* _PROBLEM STATEMENT_
Using the entries below, write out the line with "371Q128 360 149", the line with "267Q57 253 70", and every line in between, exactly as each is written.

───── TASK DATA

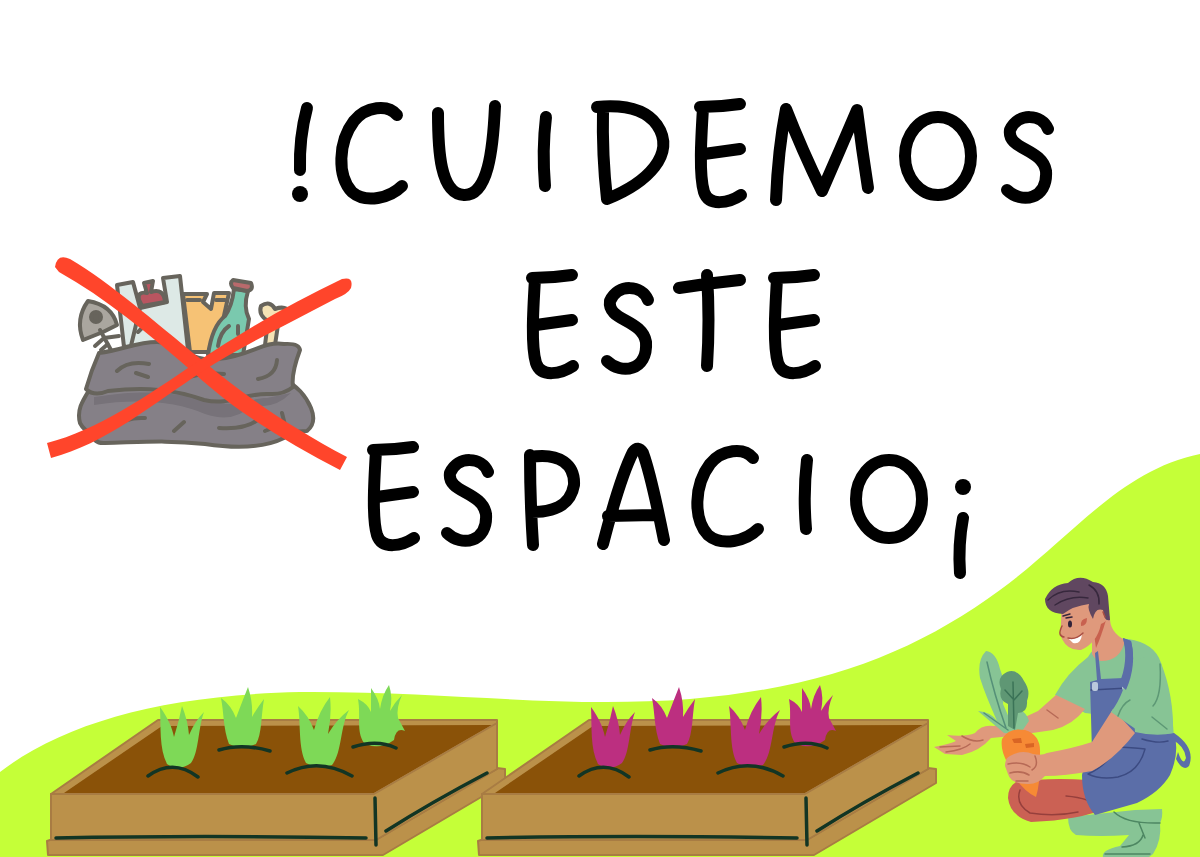
<!DOCTYPE html>
<html lang="es">
<head>
<meta charset="utf-8">
<title>Cuidemos este espacio</title>
<style>
:root{--paper:#fff;--ink:#000;--hill:#c5ff38;--wood:#bb914a;--wood-edge:#a87c43;--soil:#8a5208;--seam:#123524;--sprout:#7ed957;--beet:#bc2f80;--cross:#ff452b;--bag:#858087;--bag-dark:#777279;--outline:#67645c;--skin:#df997c;--skin-dark:#c8614f;--hair:#604760;--shirt:#87c495;--leaf:#5f9774;--denim:#5b6ea8;--denim-dark:#3c4b82;--shorts:#cb6154;--carrot:#f68a35}
*{box-sizing:border-box}
html,body{margin:0;overflow:hidden}
.poster{position:relative;width:1200px;height:857px;overflow:hidden;background:var(--paper);font-family:"Open Sans",sans-serif}
.poster svg{position:absolute;inset:0;display:block}
h1{margin:0}
.lettering{fill:none;stroke:var(--ink);stroke-width:12;stroke-linecap:round;stroke-linejoin:round}
.lettering .dot{fill:var(--ink);stroke:none}
.hill{fill:var(--hill)}
.wood{fill:var(--wood);stroke:var(--wood-edge);stroke-width:2;stroke-linejoin:round}
.soil{fill:var(--soil)}
.seam{fill:none;stroke:var(--seam);stroke-width:3.5;stroke-linecap:round}
.crop{fill:currentColor}
.lettuce{color:var(--sprout)}
.beets{color:var(--beet)}
.rubbish{stroke:var(--outline);stroke-width:4;stroke-linecap:round;stroke-linejoin:round}
.line{fill:none}
.bag{fill:var(--bag)}
.cross{fill:var(--cross)}
.skin{fill:var(--skin)}.blush{fill:var(--skin-dark)}.hair{fill:var(--hair)}.shirt{fill:var(--shirt)}.leaf{fill:var(--leaf)}.denim{fill:var(--denim)}.shorts{fill:var(--shorts)}.carrot{fill:var(--carrot)}
.fold{fill:none;stroke-width:1.5;stroke-linecap:round;stroke-linejoin:round}
</style>
</head>
<body>
<main class="poster">
<svg width="1200" height="857" viewBox="0 0 1200 857" role="img" aria-label="Huerto con dos bancales, un agricultor con una zanahoria y una bolsa de basura tachada">
<defs>
<g id="bed">
<path class="wood" d="M47 841L53 839 374 840 497 768 505 769V783L383 855H48Z"/>
<path class="wood" d="M51 794L158 720H497V769L376 840H51Z"/>
<path class="soil" d="M64 793L162 726 492 725 374 793Z"/>
<path class="wood" d="M51 794H374L497 723V769L376 840H51Z"/>
<path class="seam" d="M56 838Q200 835 366 838M375 798L376 845M386 831Q430 803 487 773"/>
<g class="crop">
<path d="M167 764C159 748 161 727 160 707C168 718 172 727 174 737Q179 721 182 706Q188 721 189 735Q195 721 204 712C198 728 199 752 191 763Q179 772 167 764Z"/>
<path d="M229 744C223 728 224 713 221 698Q231 705 236 718Q242 702 248 687Q253 702 252 717Q257 708 264 699C261 716 262 734 256 744Q242 751 229 744Z"/>
<path d="M306 763C298 748 301 724 298 706Q309 716 314 730Q319 711 330 697Q332 715 328 734Q337 719 349 710C340 727 342 753 332 765Q318 770 306 763Z"/>
<path d="M364 743C356 731 361 716 358 699Q368 704 371 712L371 688Q379 699 380 709Q382 695 389 685Q393 697 390 711Q395 702 402 695Q396 708 398 718L405 731Q396 727 394 740Q379 751 364 743Z"/>
</g>
<path class="seam" d="M148 776Q173 758 198 777M219 750Q242 743 270 751M287 773Q319 757 352 776M353 747Q377 739 396 748"/>
</g>
</defs>

<path class="hill" d="M0 772C65 722 165 695 300 692C450 691 560 709 690 699C830 687 918 650 1000 590C1070 539 1120 470 1200 454V857H0Z"/>

<g class="rubbish">
<g fill="#dde9e6">
<path d="M117 285L133 282 150 345 124 347Z"/>
<path d="M140 308L167 302 163 278 180 276 188 350H130Z"/>
</g>
<path fill="#b95560" d="M139 300Q137 291 147 293L144 283 153 281 151 292Q164 288 165 302L142 306Z"/>
<path class="line" d="M145 325L138 332M140 320L136 324"/>
<path fill="#f6c275" d="M183 294H207L203 302 211 309 214 293H229L216 352H190Z"/>
<path class="line" d="M187 300H200M216 300H225"/>
<path fill="#7ac9ae" d="M234 289L248 291Q243 307 249 319L243 355H208Q212 326 225 316Q232 306 234 289Z"/>
<path fill="#b96a6c" d="M233 280L251 283Q254 290 247 291L233 288Q229 283 233 280Z"/>
<path class="line" d="M229 326Q220 332 218 346M238 326V334"/>
<path fill="#f5e3b5" d="M265 345L268 321Q258 315 261 306Q270 300 275 309Q286 305 290 313Q290 322 278 325L275 345Z"/>
<path fill="#aaa69f" d="M88 301Q112 305 117 325L103 332 83 340Q75 319 88 301Z"/>
<circle cx="96" cy="317" r="5" fill="#67645c"/>
<path class="line" d="M100 330L111 350M95 346L104 338 119 336M101 350L108 344"/>
<path class="bag" d="M94 382C84 399 76 408 80 423Q84 431 93 434Q94 444 105 443C145 442 168 440 205 444C238 449 266 447 284 438Q290 431 307 431Q317 423 311 408Q303 389 284 379Z"/>
<path d="M94 397C145 389 165 393 205 398C235 411 247 398 267 398L291 393Q274 410 252 405Q234 424 205 414Q160 395 94 405Z" fill="#777279" stroke="none"/>
<path class="bag" d="M99 353Q91 371 86 389Q94 397 108 391C145 387 174 389 204 400C230 406 244 393 269 394Q283 395 293 387Q291 374 300 350Q299 343 284 344C264 340 249 357 218 359C188 363 183 342 157 342C136 342 123 350 99 353Z"/>
<path class="line" d="M117 371Q128 360 149 364M136 373L148 377M180 380Q202 372 224 374M258 379Q276 376 277 360M116 426Q126 417 145 418M174 431L184 422M219 428Q247 430 260 418M282 413L285 425M265 431L275 427"/>
</g>
<g class="cross">
<path d="M55 267Q57 253 70 259C112 284 151 319 202 360C247 398 294 429 347 457L340 470C287 442 237 413 194 373C149 334 104 297 59 272Z"/>
<path d="M47 443C98 430 148 395 194 364C242 332 289 304 342 279Q354 276 351 288Q348 294 335 299C288 324 240 347 203 371C153 404 105 444 51 458Z"/>
</g>

<use class="lettuce" href="#bed"/>
<use class="beets" href="#bed" x="431"/>

<g class="farmer">
<path class="denim" d="M1174 733Q1196 748 1189 766Q1183 772 1176 759L1178 752Q1183 767 1186 758Q1185 746 1171 739Z"/>
<path class="shirt" d="M1068 817L1135 810 1162 809Q1163 817 1160 823Q1162 840 1153 854L1149 857H1103Q1101 850 1120 846L1129 835Q1099 837 1076 835Q1068 831 1068 817Z"/>
<path class="fold" stroke="#4d8762" d="M1114 812Q1126 824 1160 823M1122 847Q1140 846 1143 835M1105 854H1150M1139 823L1145 838"/>
<path class="shorts" d="M1016 782Q1050 777 1088 780L1107 808Q1080 820 1031 822Q1010 816 1008 798Q1008 787 1016 782Z"/>
<path class="fold" stroke="#963f3c" d="M1020 790Q1015 804 1030 813Q1055 817 1078 812M1066 796Q1078 797 1087 800"/>
<path class="shirt" d="M1088 657Q1100 637 1128 639Q1155 643 1161 663Q1172 700 1174 737L1125 742 1111 716 1085 713 1055 695Q1067 673 1088 657Z"/>
<path class="skin" d="M1092 622L1110 616Q1109 632 1125 640Q1121 661 1101 661Q1095 660 1092 654Z"/>
<path class="blush" d="M1093 627L1106 620Q1101 637 1096 648Z"/>
<path class="skin" d="M1061 610C1062 624 1059 632 1062 639Q1068 651 1081 650Q1097 643 1101 624Q1112 619 1108 609Q1102 604 1096 611L1091 600Z"/>
<path class="hair" d="M1063 614Q1045 613 1045 599Q1052 584 1068 583Q1079 573 1093 582Q1106 583 1108 596L1110 620Q1104 622 1103 610Q1095 607 1093 619Q1087 609 1089 604Q1073 606 1063 614Z"/>
<path class="fold" stroke="#37283d" d="M1048 600Q1060 588 1079 592M1055 605Q1070 595 1088 598M1089 585Q1100 591 1099 604M1063 616L1070 614"/>
<ellipse cx="1070" cy="624" rx="2" ry="3.5" fill="#31233a"/>
<path class="fold" stroke="#31233a" d="M1066 618L1072 617"/>
<path d="M1068 638Q1076 640 1082 634Q1081 645 1073 643Z" fill="#fff"/>
<path class="fold" stroke="#a94f43" d="M1062 626Q1057 636 1064 637M1068 638Q1076 640 1083 633M1103 612L1105 617"/>
<path class="blush" d="M1081 626Q1080 619 1087 618Q1087 626 1081 626Z"/>
<path class="skin" d="M1056 695L1085 709Q1073 725 1053 730Q1020 735 991 738Q980 751 962 755L945 754Q939 750 934 747Q950 744 956 741L947 735Q966 737 975 733Q982 724 994 726Q1021 720 1038 711Z"/>
<path class="fold" stroke="#b76a56" d="M940 747L960 746M946 752Q963 750 970 744M962 736Q973 743 983 740M1047 710L1058 718"/>
<path class="denim" d="M1090 682L1097 680 1095 653 1098 651 1101 679 1124 678Q1129 658 1123 638L1131 641Q1136 660 1129 684L1128 705Q1135 720 1135 732Q1156 737 1174 733Q1180 752 1170 775Q1160 792 1137 803L1095 815Q1082 800 1082 775Q1084 762 1092 752Z"/>
<path class="fold" stroke="#3c4b82" d="M1091 690L1128 688M1088 774Q1105 767 1118 747Q1138 748 1145 749Q1139 772 1118 777Q1100 780 1088 774ZM1142 739Q1158 744 1168 741"/>
<rect x="1092" y="682" width="6" height="9" rx="2" fill="#bac8dc"/>
<rect x="1122" y="681" width="6" height="9" rx="2" fill="#bac8dc"/>
<path class="shirt" d="M978 711Q991 712 997 721Q985 694 980 678Q977 660 986 651Q996 652 1000 669Q1006 684 1003 704L1010 720 1020 710Q1027 713 1029 721L1020 734 1004 733Z"/>
<path class="leaf" d="M1008 726L1008 704Q998 700 1001 689Q996 677 1007 672Q1017 668 1024 681Q1031 691 1027 701Q1028 713 1018 713L1015 730Z"/>
<path class="fold" stroke="#3b7357" d="M1013 682L1014 728M1005 690L1014 700 1022 691"/>
<path class="fold" stroke="#559078" d="M987 662Q994 694 1006 728M984 713L1008 730"/>
<path class="carrot" d="M1002 739Q1009 727 1025 730Q1041 735 1040 753Q1041 780 1036 797Q1019 789 1008 764Q1000 750 1002 739Z"/>
<path d="M1012 739L1021 738 1022 743 1014 743ZM1025 744L1034 743 1034 747 1026 748ZM1025 780L1034 776 1035 780Z" fill="#d96524"/>
<path class="skin" d="M1113 709L1135 733Q1115 759 1092 771Q1065 776 1045 776Q1037 785 1027 784Q1011 784 1008 774L1005 766Q1005 758 1010 756Q1022 749 1033 754Q1042 756 1047 753Q1074 748 1092 742Z"/>
<path class="fold" stroke="#b76a56" d="M1008 764Q1021 761 1030 767M1010 773Q1021 770 1029 775M1016 781L1028 781M1035 756Q1039 766 1032 770"/>
<path class="shirt" d="M1128 666Q1148 649 1161 663Q1174 696 1173 733Q1157 736 1137 730L1111 712Q1126 692 1128 666Z"/>
<path class="denim" d="M1123 638L1131 641Q1137 665 1126 690L1119 684Q1129 661 1123 638Z"/>
<path class="fold" stroke="#5d9875" d="M1160 664Q1162 696 1153 706M1130 700Q1122 704 1118 716M1152 717L1167 729"/>
</g>
</svg>

<h1 aria-label="!Cuidemos este espacio¡">
<svg class="lettering" width="1200" height="857" viewBox="0 0 1200 857" aria-hidden="true">
<defs>
<path id="c" d="M397 115C388 104 366 106 354 121C338 142 337 176 352 192C366 204 390 198 402 186"/>
<path id="i" d="M546 117Q542 150 545 186"/>
<path id="e" d="M700 107Q720 107 740 104M703 108C701 140 699 175 704 192C709 207 729 203 741 195M704 154L740 149"/>
<ellipse id="o" cx="938" cy="156" rx="33" ry="39"/>
<path id="s" d="M1048 129C1042 114 1018 112 1010 130C1007 150 1042 148 1046 171C1048 200 1021 204 1007 190"/>
</defs>
<g class="cuidemos">
<path d="M307 108Q299 138 300 170"/>
<circle class="dot" cx="300" cy="194" r="8"/>
<use href="#c"/>
<path d="M438 113C438 150 440 194 464 195C488 196 493 150 495 106"/>
<use href="#i"/>
<path d="M597 107C618 105 644 107 657 125C677 154 647 183 607 199M603 110Q602 155 607 199"/>
<use href="#e"/>
<path d="M776 200Q778 150 786 109Q802 150 822 191Q840 150 857 110Q862 150 868 188"/>
<use href="#o"/>
<use href="#s"/>
</g>
<g class="este">
<use href="#e" x="-168" y="171"/>
<use href="#s" x="-400" y="171"/>
<path d="M679 288Q710 283 740 280M707 275Q710 320 707 366"/>
<use href="#e" x="74" y="171"/>
</g>
<g class="espacio">
<use href="#e" x="-327" y="343"/>
<use href="#s" x="-560" y="343"/>
<path d="M530 455Q530 500 533 545M530 457C560 452 575 465 574 485C570 508 550 512 532 512"/>
<path d="M603 544Q620 478 633 452Q638 445 643 453Q651 475 664 540M608 516L654 515"/>
<use href="#c" x="356" y="343"/>
<use href="#i" x="261" y="343"/>
<use href="#o" x="-49" y="343"/>
<circle class="dot" cx="963" cy="487" r="8"/>
<path d="M963 518Q958 545 960 573"/>
</g>
</svg>
</h1>
</main>
</body>
</html>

──────────

* _RESPONSE TO THIS EXERCISE_
<path class="line" d="M117 371Q128 360 149 364M136 373L148 377M180 380Q202 372 224 374M258 379Q276 376 277 360M116 426Q126 417 145 418M174 431L184 422M219 428Q247 430 260 418M282 413L285 425M265 431L275 427"/>
</g>
<g class="cross">
<path d="M55 267Q57 253 70 259C112 284 151 319 202 360C247 398 294 429 347 457L340 470C287 442 237 413 194 373C149 334 104 297 59 272Z"/>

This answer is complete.